The European Bank for Reconstruction and Development (EBRD) has significantly improved its estimates on Romania’s economic evolution in 2021, forecasting a 7.2 percent GDP increase this year, compared to 6 percent in June, shows a report released on Thursday by the international financial institution.
“Overall, GDP is expected to grow by 7.2 percent in 2021. In 2022, the Recovery and Resilience Facility should start boosting investments, while gradually improving net exports, in line with a slowdown of private consumption compared to recent years, and expected fiscal consolidation could translate into GDP growth of 4.4 percent. The main downside risk to the forecast is the evolution of the pandemic, as the vaccination rate is the second lowest in the EU,” the EBRD emphasizes.
According to the financial institution, a significant recovery is under way in all the three countries of the south-eastern European region (Greece, Romania and Bulgaria), after a difficult 2020, with the economies growing particularly strongly in both Greece and Romania, and more moderately in Bulgaria.
However, the EBRD warns that high commodity prices could affect the recovery of economies in its regions. “High prices of natural
gas, oil and other commodities weigh on the trade balances of energy importers, putting pressure on governments to step in to mitigate the burden of higher energy expenses on low-income households. High energy prices, supply chain disruptions and in some cases currency depreciations have also pushed inflation up. This is a cause for concern,” said EBRD chief economist Beata Javorcik.
EBRD’s latest Regional Economic Prospects report also notes that high energy prices may also test the public’s resolve for greening, and that while such support has been strong and rising in recent years globally, in some economies, including Egypt, Lithuania, Kazakhstan, Poland and Romania, it is lower than it was in the late 1990s.

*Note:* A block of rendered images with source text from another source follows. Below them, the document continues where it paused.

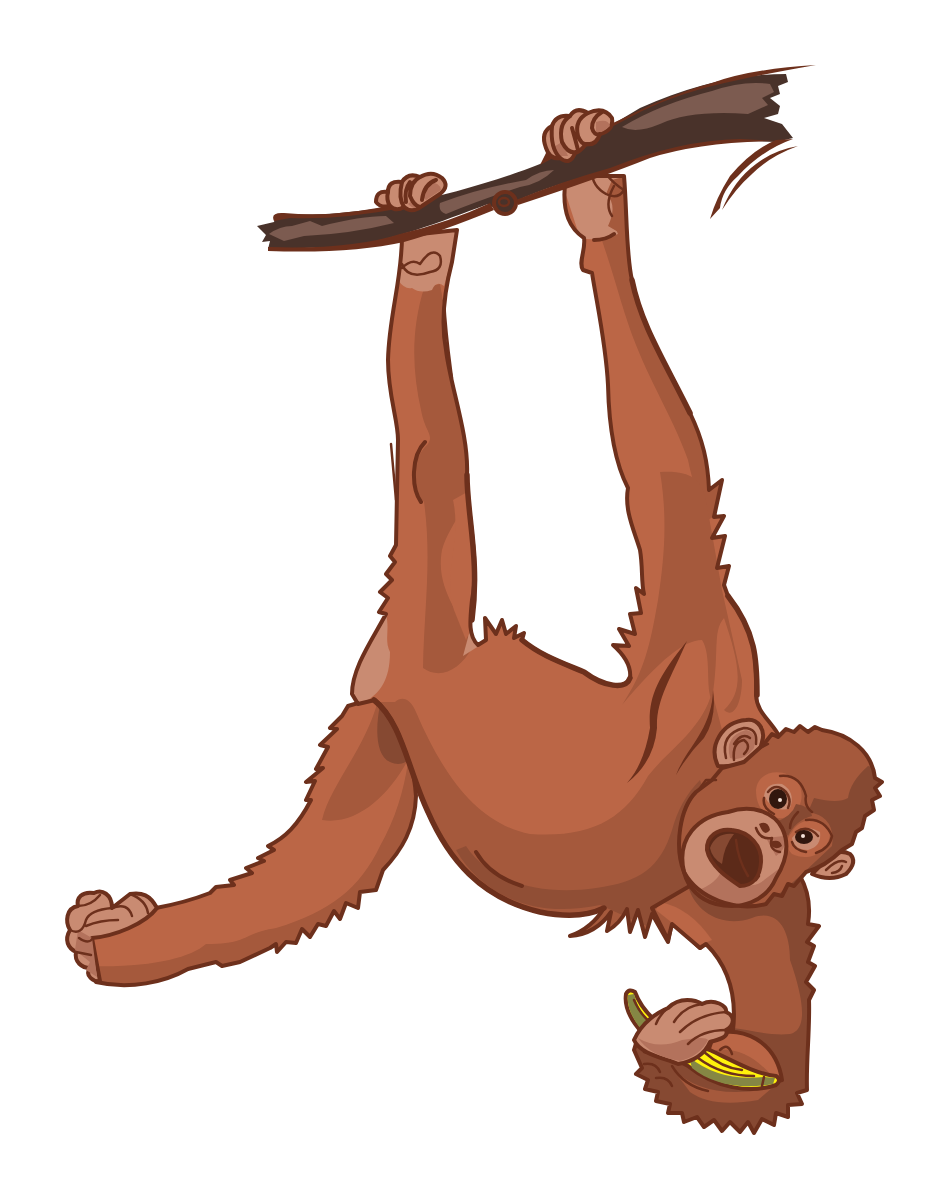
<!DOCTYPE html>
<html lang="en">
<head>
<meta charset="utf-8">
<title>Hanging orangutan</title>
<style>
:root {
  --paper: #ffffff;
  --fur: #bb6646;
  --fur-shade: #a5593c;
  --fur-deep: #864932;
  --skin: #c98b72;
  --skin-shade: #b3725c;
  --line: #6d301c;
  --bark: #49322a;
  --bark-light: #7c5b50;
  --banana: #fff20c;
  --banana-shade: #858744;
  --mouth: #5c2a19;
}
html, body { margin: 0; background: var(--paper); overflow: hidden; }
svg { display: block; width: 951px; height: 1200px; }
.fur { fill: var(--fur); }
.shade { fill: var(--fur-shade); }
.deep { fill: var(--fur-deep); }
.skin { fill: var(--skin); }
.skin-shade { fill: var(--skin-shade); }
.bark { fill: var(--bark); }
.bark-light { fill: var(--bark-light); }
.ink { fill: var(--line); }
.outlined { stroke: var(--line); stroke-width: 4; stroke-linejoin: round; stroke-linecap: round; }
.line { fill: none; stroke: var(--line); stroke-width: 4; stroke-linecap: round; stroke-linejoin: round; }
.thin { stroke-width: 2.5; }
.bold { stroke-width: 5.5; }
</style>
</head>
<body>
<svg viewBox="0 0 951 1200" role="img" aria-label="Young orangutan hanging from a branch and holding a banana">
  <defs>
    <clipPath id="body-clip"><path id="body-shape" d="M402 236C402 280 389 315 388 360C388 395 398 420 398 440L396 545L390 556L395 562L386 574L392 580L380 592L388 598L379 612L386 614C372 640 352 668 352 694L358 704L375 700C402 722 408 770 428 812C448 858 480 898 540 912C570 918 590 915 604 908Q592 928 570 936Q596 934 611 912L607 931Q620 924 627 909L630 932L638 910L645 937L652 914L668 942L672 922L700 948L790 860L800 760L778 734C768 718 757 712 756 695C757 660 756 632 728 596L724 585L729 566L717 568L725 536L712 538L724 516L714 517L722 480L709 490C708 462 703 440 690 413C665 362 641 325 632 280C626 255 627 210 624 176L566 176C560 215 572 230 584 238C586 250 578 262 583 270L592 273C598 310 606 345 608 385C609 430 616 465 628 488C624 510 634 530 640 550C643 568 641 582 644 594L636 588L641 613L630 614L635 634L619 629L629 646L613 645Q632 662 630 678C626 690 604 687 584 672C560 662 540 655 522 640L524 633L514 638L516 626L506 634L502 620L496 634L485 618L486 640L478 645C468 636 470 620 472 600C480 560 467 515 467 475C469 435 450 385 446 350C440 318 446 285 452 262L457 230Z"/></clipPath>
    <clipPath id="leg-clip"><path id="leg-shape" d="M375 698L348 706L342 716L330 728L337 729L320 745L328 747L316 769L323 768L306 782L315 781L306 800L311 800C298 825 285 838 268 846L274 850L258 858L264 861L246 868L252 873L230 880L234 885L216 887L210 893C192 900 172 905 156 908L92 935L88 962L96 982C130 990 165 982 188 969L216 962L222 966L240 962L270 948L276 944L277 952L286 942L296 943L302 929L310 937L318 924L326 926L334 911L340 919L346 903L358 908L360 892L376 890L383 870C402 850 415 828 416 796C414 765 404 735 375 698Z"/></clipPath>
    <clipPath id="arm-clip"><path id="arm-shape" d="M652 908L668 940L672 924L700 948L706 944C728 966 737 995 733 1030L690 1030L640 1030L634 1050L642 1068L636 1074L648 1080L645 1089L658 1092L656 1101L670 1104L668 1113L682 1113L684 1122L697 1117L704 1127L714 1120L722 1131L730 1122L740 1132L748 1122L754 1133L762 1119L774 1125L776 1113L788 1117L788 1105L802 1104L797 1093L807 1090C806 1060 810 1030 809 1000L814 990L806 982L815 966L808 962L814 946L807 942L819 926L808 924C811 905 808 890 800 876L700 880Z"/></clipPath>
    <clipPath id="head-clip"><path id="head-shape" d="M764 744L772 734L778 737L786 729L794 732L800 726L808 732L815 727L822 730C850 734 872 752 875 778L882 782L875 788L880 796L872 800L874 810L865 816L862 828L856 832L852 844L842 850C830 862 820 868 806 872L794 886L788 884L782 896L774 894L766 904C735 912 698 898 684 872C674 846 680 808 696 792L712 780L722 768L744 762Z"/></clipPath>
  </defs>

  <g id="free-leg">
    <use href="#leg-shape" class="fur"/>
    <g clip-path="url(#leg-clip)">
      <path class="shade" d="M378 700C366 748 330 785 322 820C360 826 394 790 412 752L430 790L420 850L350 925L230 975L90 995L88 966C150 968 190 958 206 944C250 944 240 934 276 928C330 912 360 888 380 846C395 820 404 790 408 762Z"/>
      <path class="deep" d="M380 705C375 730 376 756 390 762Q402 768 411 757L398 720Z"/>
    </g>
    <use href="#leg-shape" class="line"/>
    <path class="skin outlined" d="M157 908C150 895 142 892 130 894L112 908C112 894 102 889 94 893C82 891 76 898 78 906C66 908 65 922 70 930C64 940 68 948 76 952C74 962 82 968 90 968C84 976 94 982 100 981L92 938C115 936 145 924 157 908Z"/>
    <path class="skin-shade" d="M78 930L92 938L97 977L86 970L90 962L75 950Z"/>
    <path class="line thin" d="M78 906Q91 906 100 895M70 930Q82 936 86 920Q90 910 112 908M76 952L91 955M112 908Q128 902 132 916M86 926Q100 920 118 920M130 894Q146 900 148 913M79 938Q89 945 93 938"/>
  </g>

  <g id="body">
    <use href="#body-shape" class="fur"/>
    <g clip-path="url(#body-clip)">
      <path class="shade" d="M424 288C411 330 412 370 421 410C425 432 434 434 428 444C410 460 411 490 424 502C432 560 424 610 423 668C440 680 460 670 472 648C460 610 435 590 442 550C450 520 480 500 470 450L440 284Z"/>
      <path class="fur" d="M453 500C462 540 442 575 454 610L466 640L482 600L471 490Z"/>
      <path class="shade" d="M600 235C616 280 622 310 636 345C654 390 674 420 688 460C692 480 700 505 708 520L740 500L690 370L632 220Z"/>
      <path class="shade" d="M660 472C668 520 664 560 658 600C650 645 645 670 622 705C660 660 684 640 702 640C712 655 705 690 712 700C720 650 712 632 724 618C738 660 746 690 724 710C735 720 742 700 742 680L722 590L706 500C702 478 688 470 660 472Z"/>
      <path class="shade" d="M395 702C402 696 410 698 416 712C445 780 480 824 530 834C590 838 624 820 648 776C668 750 702 730 712 692L730 760L690 940L590 945L480 910L420 810L376 702Z"/>
      <path class="deep" d="M466 846C490 882 540 896 596 888C640 882 660 868 672 830Q680 800 700 780L740 900L700 950L600 905C530 920 480 892 456 850Z" opacity=".65"/>
      <path class="skin" d="M395 230H460L444 286Q436 280 432 290Q420 294 412 288Q405 290 398 280ZM558 170H628L616 210Q608 212 618 234Q596 242 580 238Z"/>
      <path class="skin" d="M386 614C390 630 384 640 390 652C390 680 380 698 354 706L345 690Z"/>
      <path class="skin" d="M470 630L482 644L463 656Z"/>
      <path class="shade" d="M612 180L630 175L625 236L608 226Q618 205 606 194Z"/>
    </g>
    <use href="#body-shape" class="line"/>
    <path class="line bold" d="M374 700C402 722 408 770 428 812C448 858 480 898 540 912C570 918 590 915 604 908M467 475C467 515 480 560 472 620M632 280C641 325 665 362 690 413M757 695C757 660 756 632 728 596M522 640C540 655 560 662 584 672C604 687 626 690 630 678"/>
    <path class="line thin" d="M391 444L396 500M444 300C446 335 449 355 452 378"/>
    <path class="line" d="M425 442C411 456 411 488 421 502M594 240Q606 240 614 234M476 852Q490 876 522 886"/>
    <path class="ink" d="M687 641C655 680 648 700 650 728Q644 764 627 783Q654 762 657 728C656 700 670 680 687 641ZM713 690C712 730 686 748 676 775Q688 754 704 738Q717 718 713 690Z"/>
    <path class="line thin" d="M402 268Q412 258 420 264Q432 246 440 256Q444 270 430 272Q408 280 402 264M592 172Q596 166 606 174Q614 184 624 190Q618 200 606 194Q592 186 592 172M614 186Q604 204 612 216"/>
  </g>

  <g id="banana-arm">
    <use href="#arm-shape" class="shade"/>
    <g clip-path="url(#arm-clip)">
      <path class="deep" d="M688 886C696 914 724 928 752 918C778 908 790 930 790 960C804 1000 808 1030 790 1034C770 1036 750 1030 733 1028L690 1050L640 1030L620 1070L680 1145H790L825 1090L830 880Z"/>
      <path class="fur" d="M656 910L700 945L712 940Q690 908 660 902Z"/>
    </g>
    <use href="#arm-shape" class="line"/>
    <path class="fur outlined" d="M714 1034C742 1026 776 1040 782 1080L760 1086L705 1060Z"/>
    <path class="shade" d="M716 1050Q746 1046 772 1076L720 1068Z"/>
    <path class="shade" d="M672 1068Q705 1102 772 1088L758 1100Q712 1108 690 1092Z"/>
    <path class="line thin" d="M720 1050Q728 1042 732 1054M644 1052L658 1056M644 1064Q656 1062 660 1072M672 1066Q684 1086 708 1091M656 1078Q668 1076 672 1086"/>
    <path id="banana" fill="var(--banana)" class="outlined" d="M626 994Q629 988 635 992C645 1020 680 1042 710 1050C735 1062 756 1074 776 1076Q782 1080 776 1085C750 1094 715 1088 688 1066C655 1050 622 1020 626 994Z"/>
    <path fill="var(--banana-shade)" d="M628 995L634 994Q638 1010 648 1020L640 1028Q626 1010 628 995ZM689 1057Q720 1082 764 1077L775 1078L773 1084C740 1090 712 1084 692 1068Z"/>
    <path class="line thin" d="M634 1000Q640 1014 650 1022M698 1058Q722 1076 754 1076M704 1052Q722 1068 742 1070M764 1077L762 1086"/>
    <path class="skin outlined" d="M634 1040C642 1022 658 1012 668 1008C680 996 696 1000 702 1004C714 998 728 1006 726 1012C736 1016 734 1026 726 1030C730 1038 716 1040 710 1042C704 1056 690 1062 678 1064C664 1058 640 1054 634 1040Z"/>
    <path class="skin-shade" d="M638 1038Q658 1050 682 1040Q706 1036 708 1040Q700 1056 680 1061Q650 1056 638 1038Z"/>
    <path class="line thin" d="M702 1004Q684 1006 674 1022M726 1012Q698 1014 680 1032M726 1030Q702 1030 688 1044M668 1008Q660 1014 656 1024"/>
  </g>

  <g id="head">
    <path id="near-ear" class="skin outlined" d="M718 766C708 746 722 722 746 720C758 718 766 730 762 742C760 756 742 768 718 766Z"/>
    <path class="skin-shade" d="M730 758Q724 736 746 730Q758 732 754 748Q744 762 730 758Z"/>
    <path class="line thin" d="M726 758Q720 734 744 728Q758 728 756 744M734 760Q732 742 744 740Q752 746 744 754M734 744Q742 732 750 738"/>
    <path id="far-ear" class="skin outlined" d="M818 868Q834 846 850 854Q858 862 846 874Q830 882 812 874Z"/>
    <path class="line thin" d="M826 870Q838 858 846 862M832 873Q840 872 842 866"/>
    <use href="#head-shape" class="shade"/>
    <g clip-path="url(#head-clip)">
      <path class="deep" d="M885 770L868 766Q850 782 848 798Q838 804 814 798L808 812Q836 816 832 846L800 876L760 910L860 860L890 810Z"/>
      <path class="fur" d="M756 790C758 770 784 766 798 782C808 800 796 820 778 818C762 816 756 804 756 790ZM792 832C800 816 824 816 830 834C828 854 808 862 792 854Q782 844 792 832Z"/>
      <path class="skin" d="M764 796Q766 782 782 784Q796 792 790 808Q774 814 764 796ZM792 838Q804 822 820 832Q822 846 808 850Q794 850 792 838Z"/>
      <path class="skin" d="M684 872C676 838 698 816 728 812C752 804 774 812 782 830C792 848 786 862 776 878C766 902 740 910 716 904C700 900 688 888 684 872Z"/>
      <path class="skin-shade" d="M698 890Q716 884 722 870Q750 894 764 880L780 868Q774 898 744 906Q714 908 698 890ZM766 838L784 836Q788 848 776 856Z"/>
      <path class="deep" d="M776 822Q792 816 796 804Q810 806 812 816Q796 820 788 836Z"/>
    </g>
    <use href="#head-shape" class="line"/>
    <path class="line" d="M684 872C676 838 698 816 728 812C752 804 774 812 782 828C790 844 786 862 776 878C766 902 740 910 716 904C700 900 688 888 684 872Z"/>
    <path id="open-mouth" fill="var(--mouth)" class="outlined" d="M707 850C706 836 718 828 732 830C750 832 762 846 761 862C760 878 752 886 740 886C728 878 710 866 707 850Z"/>
    <path class="deep" d="M710 848Q716 832 734 834Q724 846 722 864Q712 858 710 848Z"/>
    <path class="line thin" stroke="#8c4b36" d="M736 840Q738 860 748 876M756 880L759 876"/>
    <path class="ink" d="M759 824Q768 820 770 830Q764 838 759 824ZM770 842Q780 838 782 846Q774 852 770 842Z"/>
    <path class="line thin" d="M756 828Q760 840 772 838Q768 850 780 852M768 792Q776 782 786 792Q792 800 788 808M796 832Q808 824 818 836M764 798Q762 808 774 814M792 842Q794 850 806 852M780 776Q800 774 806 796Q804 806 812 812M806 820Q824 818 832 836Q830 848 816 853M798 812Q790 820 790 828"/>
    <g id="eyes">
      <ellipse cx="778" cy="799" rx="9" ry="10" fill="#32170e"/>
      <ellipse cx="804" cy="837" rx="9" ry="7" fill="#32170e"/>
      <circle cx="780" cy="800" r="2" fill="#f4e2d8"/>
      <circle cx="803" cy="836" r="2" fill="#f4e2d8"/>
    </g>
    <path class="line thin" d="M760 748L768 744M700 788L706 780L716 780M684 812L690 800"/>
  </g>

  <g id="branch">
    <path class="bark" d="M257 226L274 222L276 215C330 216 370 210 400 205C450 194 500 180 540 164C580 144 610 126 640 108C690 86 735 74 786 74L788 82L778 86L780 94L770 98L780 106L778 114L764 118L782 124L793 138L776 142C710 138 660 152 610 170C570 180 540 190 516 201L500 212L488 204C440 222 390 242 340 247L268 249L270 241L262 242L266 235Z"/>
    <path class="ink" d="M274 221Q270 212 284 213Q340 218 400 203L402 208Q340 220 290 218ZM540 165L546 153C610 128 650 100 712 83Q750 69 816 65Q770 73 738 80Q680 92 640 112ZM268 247Q350 250 400 234Q450 222 490 203L494 210Q440 232 404 242Q350 254 268 251ZM516 200Q560 182 610 168Q680 140 740 139L776 141Q700 142 650 158Q600 178 518 205Z"/>
    <path class="bark-light" d="M269 234Q280 226 292 226L310 221L322 226Q360 216 386 216L394 223Q350 234 304 236L284 241ZM440 203Q480 188 526 180Q540 170 554 170Q540 184 520 187Q480 200 446 214Q438 212 440 203ZM622 127Q660 104 712 91Q744 80 770 84L774 92L762 98L768 105L748 114Q690 110 660 124Q636 134 622 127Z"/>
    <ellipse cx="505" cy="203" rx="11" ry="11" class="bark outlined"/>
    <ellipse cx="504" cy="202" rx="5" ry="4" class="line thin"/>
    <path class="ink" d="M793 139Q762 150 738 176Q722 190 720 208L710 219Q716 198 730 176Q752 150 776 140ZM798 146Q770 156 752 174Q736 188 722 210Q734 180 756 164Q774 150 798 146Z"/>
  </g>

  <g id="gripping-foot">
    <path class="skin outlined" d="M376 202Q376 190 388 192Q388 180 402 182Q408 172 420 177Q432 170 442 178Q450 186 440 194Q428 202 422 206Q412 214 404 207Q396 212 390 206Q380 208 376 202Z"/>
    <path class="skin-shade" d="M428 182Q440 182 441 190L426 200Q420 196 428 182ZM408 204Q416 196 418 207Q414 210 408 204Z"/>
    <path class="line" d="M388 192Q386 200 390 206M402 182Q398 198 404 207M420 177Q410 182 410 196Q414 206 420 207M410 182Q404 190 406 202M436 180Q424 184 422 200"/>
  </g>
  <g id="gripping-hand">
    <path class="skin outlined" d="M546 148Q540 132 552 126Q556 114 570 116Q576 106 588 113Q604 106 612 118Q614 130 600 134Q596 146 586 144Q580 152 575 153Q570 166 560 158Q550 160 546 148Z"/>
    <path class="skin-shade" d="M596 122Q608 118 610 126Q604 132 596 134ZM552 148L562 142L568 156L558 156Z"/>
    <path class="line" d="M552 126Q550 148 560 158M570 116Q558 124 562 142Q568 154 576 152M588 113Q574 120 578 136Q582 146 588 144M602 112Q592 118 592 128Q594 136 600 134M572 128Q576 142 578 150"/>
  </g>
</svg>
</body>
</html>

According to the report, growth forecast in the EBRD regions is an average 5.5 percent in 2021, which represents an upward revision of 1.3 percentage points over EBRD’s June forecast. In 2022, as economies recover, growth is expected to moderate to 3.8 percent in the EBRD regions, 0.1 percentage point lower than expected in June 2021. However, the EBRD points out that these forecasts are subject to high uncertainty, reflecting risks associated with the future path of Covid-19, possible worsening of external conditions and weaker growth in trading partners.
The European Bank for Reconstruction and Development was established in 1991 to invest in the former communist bloc states and help them transition to a market economy. In recent years, the EBRD has begun to shift focus from the former Soviet bloc to North Africa and the Middle East.

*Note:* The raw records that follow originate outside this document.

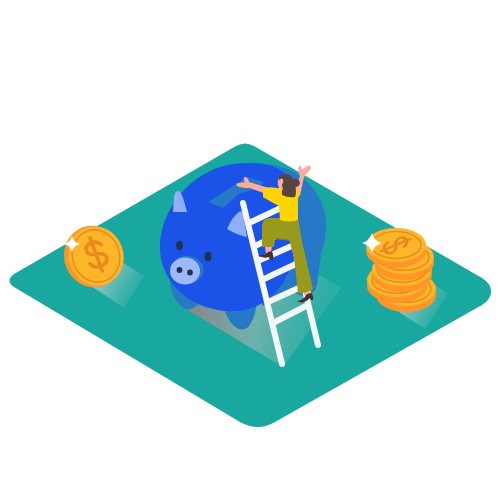
<!DOCTYPE html>
<html lang="en">
<head>
<meta charset="utf-8">
<title>Savings illustration</title>
<style>
:root {
  --paper: #ffffff;
  --teal: #18a89f;
  --blue: #1b52e8;
  --blue-shade: #2679c6;
  --ear: #8fb0f8;
  --snout: #9db9fa;
  --ink: #1d3350;
  --gold: #fdb52a;
  --gold-edge: #ff9529;
  --gold-line: #e88a1c;
  --skin: #ffaa9c;
  --hair: #5a4440;
  --shirt: #ffd400;
  --trousers: #999a1c;
  --trousers-shade: #85861a;
  --shoe: #4a2f2c;
  --ladder: #f4f6f8;
}
html, body { margin: 0; background: var(--paper); overflow: hidden; }
svg { display: block; width: 500px; height: 500px; }
.floor { fill: var(--teal); }
.body { fill: var(--blue); }
.shade { fill: var(--blue-shade); }
.ear { fill: var(--ear); }
.snout { fill: var(--snout); }
.ink { fill: var(--ink); }
.gold { fill: var(--gold); }
.edge { fill: var(--gold-edge); }
.ring { fill: none; stroke: var(--gold-line); stroke-width: 1.4; }
.sign { fill: none; stroke: var(--gold-line); stroke-width: 3.6; stroke-linecap: round; stroke-linejoin: round; }
.spark { fill: var(--paper); }
.ladder { fill: none; stroke: var(--ladder); stroke-width: 6; stroke-linecap: round; }
.skin { fill: var(--skin); }
.hair { fill: var(--hair); }
.shirt { fill: var(--shirt); }
.trousers { fill: var(--trousers); }
.trousers-shade { fill: var(--trousers-shade); }
.shoe { fill: var(--shoe); }
</style>
</head>
<body>
<svg viewBox="0 0 500 500" role="img" aria-label="A woman on a ladder leans over a blue piggy bank, with gold coins on either side">
  <defs>
    <linearGradient id="coin-shadow" gradientUnits="userSpaceOnUse" x1="96" y1="276" x2="134" y2="298">
      <stop offset="0" stop-color="#c3cdc9" stop-opacity=".8"/>
      <stop offset="1" stop-color="#8fd0ca" stop-opacity=".1"/>
    </linearGradient>
    <linearGradient id="stack-shadow" gradientUnits="userSpaceOnUse" x1="396" y1="297" x2="438" y2="318">
      <stop offset="0" stop-color="#c9c4b8" stop-opacity=".9"/>
      <stop offset="1" stop-color="#8fd0ca" stop-opacity=".1"/>
    </linearGradient>
    <linearGradient id="pig-shadow" gradientUnits="userSpaceOnUse" x1="200" y1="300" x2="318" y2="330">
      <stop offset="0" stop-color="#8c8a8c" stop-opacity=".95"/>
      <stop offset=".5" stop-color="#84b3ae" stop-opacity=".8"/>
      <stop offset="1" stop-color="#5cbcb4" stop-opacity=".3"/>
    </linearGradient>
    <g id="stacked-coin">
      <ellipse class="edge" cy="6" rx="30" ry="17"/>
      <ellipse class="gold" rx="30" ry="17"/>
      <ellipse class="ring" rx="25" ry="13.4"/>
    </g>
    <path id="sparkle" class="spark" d="M0-10Q2-2 10 0Q2 2 0 10Q-2 2-10 0Q-2-2 0-10Z"/>
  </defs>

  <path id="floor" class="floor" d="M236 146Q245 141 254 146L482 278Q492 284 491 293Q490 300 482 305L275 422Q258 432 240 422L14 287Q5 281 14 274Z"/>

  <g id="shadows">
    <path fill="url(#coin-shadow)" d="M88 284L122 262L144 276L124 308Z"/>
    <path fill="url(#stack-shadow)" d="M385 303L432 283L448 294L425 329Z"/>
    <path fill="url(#pig-shadow)" d="M186 309L318 274L341 288L283 367Z"/>
  </g>

  <g id="piggy-bank">
    <path class="shade" d="M170 282Q172 301 185 309Q192 311 198 304L202 290Z"/>
    <path class="shade" d="M224 308Q229 325 239 329Q247 331 251 323Q256 314 257 300Z"/>
    <path class="shade" d="M290 285Q294 296 305 296Q315 295 317 284L321 256L298 262Z"/>
    <path class="shade" d="M246 163Q290 161 312 187Q327 206 326 229Q325 248 318 260Q300 296 262 306Z"/>
    <path class="body" d="M246 163C276 163 292 172 296 195C303 232 296 274 272 296C254 312 230 315 206 307C178 297 160 275 160 247C160 221 175 194 198 178C212 168 229 163 246 163Z"/>
    <path class="shade" d="M208 202L247 177L264 182L258 189L240 193L223 208Z"/>
    <path class="ear" d="M173 212L174 197Q175 190 179 191Q182 194 184 201L187 212Z"/>
    <path class="ear" d="M227 229Q232 217 239 212Q242 210 243 214L247 237Q237 235 227 229Z"/>
    <ellipse class="ink" cx="179.500" cy="245.500" rx="3.500" ry="4.700"/>
    <ellipse class="ink" cx="208" cy="256.500" rx="3.400" ry="4.700"/>
    <ellipse class="shade" cx="187" cy="270" rx="16.500" ry="14"/>
    <ellipse class="snout" cx="185" cy="271" rx="15" ry="13.500"/>
    <circle class="ink" cx="179.500" cy="270" r="2.900"/>
    <circle class="ink" cx="190" cy="272.500" r="2.900"/>
  </g>

  <g id="ladder" class="ladder">
    <path d="M243 203L282 364"/>
    <path d="M281 190L318 345"/>
    <path d="M249 223L285 206M255 246L290 229M260 260L294 245M264 279L298 263M268 302L303 286M273 323L308 305"/>
  </g>

  <g id="woman">
    <path class="skin" d="M265 246L272 245L271 254L266 254Z"/>
    <path class="skin" d="M303 290L311 288L311 296L305 297Z"/>
    <path class="shoe" d="M258 255Q264 256 268 252L272 251Q274 256 273 260L270 260L269 257Q263 259 258 255Z"/>
    <path class="shoe" d="M297 301Q304 300 307 294L311 293Q314 296 313 300L311 300L310 298Q303 305 297 301Z"/>
    <path class="skin" d="M266 194L250 188Q241 188 237 186Q235 183 239 183L245 182Q242 178 245 177Q248 177 249 182L269 188Z"/>
    <path class="skin" d="M294 193L300 176Q297 169 299 166Q301 165 302 170Q307 165 310 166Q312 168 309 171L304 177L300 196Z"/>
    <path class="trousers-shade" d="M274 221L298 219L292 241L274 239Z"/>
    <path class="trousers" d="M279 218L298 218L302 242L313 289Q306 294 298 293L294 257L289 239L275 238L274 247L262 247L262 226Q262 219 269 218Z"/>
    <path class="shirt" d="M263 188Q275 186 284 190Q291 193 300 189L298 200L298 220Q289 223 280 220L279 206Q271 202 263 197Z"/>
    <path class="skin" d="M278 180Q277 188 281 189L288 189L288 178L280 177Z"/>
    <path class="hair" d="M279 179Q279 174 285 174Q291 174 293 179Q299 178 300 183Q299 187 295 187Q297 192 295 197Q288 198 282 195Q281 191 283 188Q281 186 283 182Q280 182 279 179Z"/>
    <ellipse class="skin" cx="281.500" cy="181" rx="1.800" ry="2.500"/>
  </g>

  <g id="standing-coin">
    <ellipse class="edge" cx="93" cy="256.500" rx="29" ry="31" transform="rotate(-18 93 256)"/>
    <ellipse class="gold" cx="96" cy="256" rx="27.500" ry="30" transform="rotate(-18 96 256)"/>
    <ellipse class="ring" cx="96" cy="256" rx="23.500" ry="26.500" transform="rotate(-18 96 256)"/>
    <g class="sign" transform="translate(96 254) rotate(-20)">
      <path d="M8-7Q5-12 0-12Q-8-12-8-6Q-8-1 0 0Q9 2 9 7Q8 13 0 13Q-7 13-9 7M0-17V18"/>
    </g>
    <use href="#sparkle" transform="translate(72 244) scale(.8)"/>
  </g>

  <g id="coin-stack">
    <use href="#stacked-coin" x="406" y="289"/>
    <use href="#stacked-coin" x="397" y="280"/>
    <use href="#stacked-coin" x="402" y="269"/>
    <use href="#stacked-coin" x="404" y="257"/>
    <use href="#stacked-coin" x="396" y="245"/>
    <g class="sign" transform="translate(396 245) rotate(67) scale(.62 .95)">
      <path d="M8-7Q5-12 0-12Q-8-12-8-6Q-8-1 0 0Q9 2 9 7Q8 13 0 13Q-7 13-9 7M0-16V17"/>
    </g>
    <use href="#sparkle" transform="translate(372 243)"/>
  </g>
</svg>
</body>
</html>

EBRD’s overall investment in Romania stands at almost 9 billion, with 76 percent in the private sector. Its focus is on financing infrastructure, especially in less-developed regions, boosting private sector productivity and further developing the financial sector and capital markets.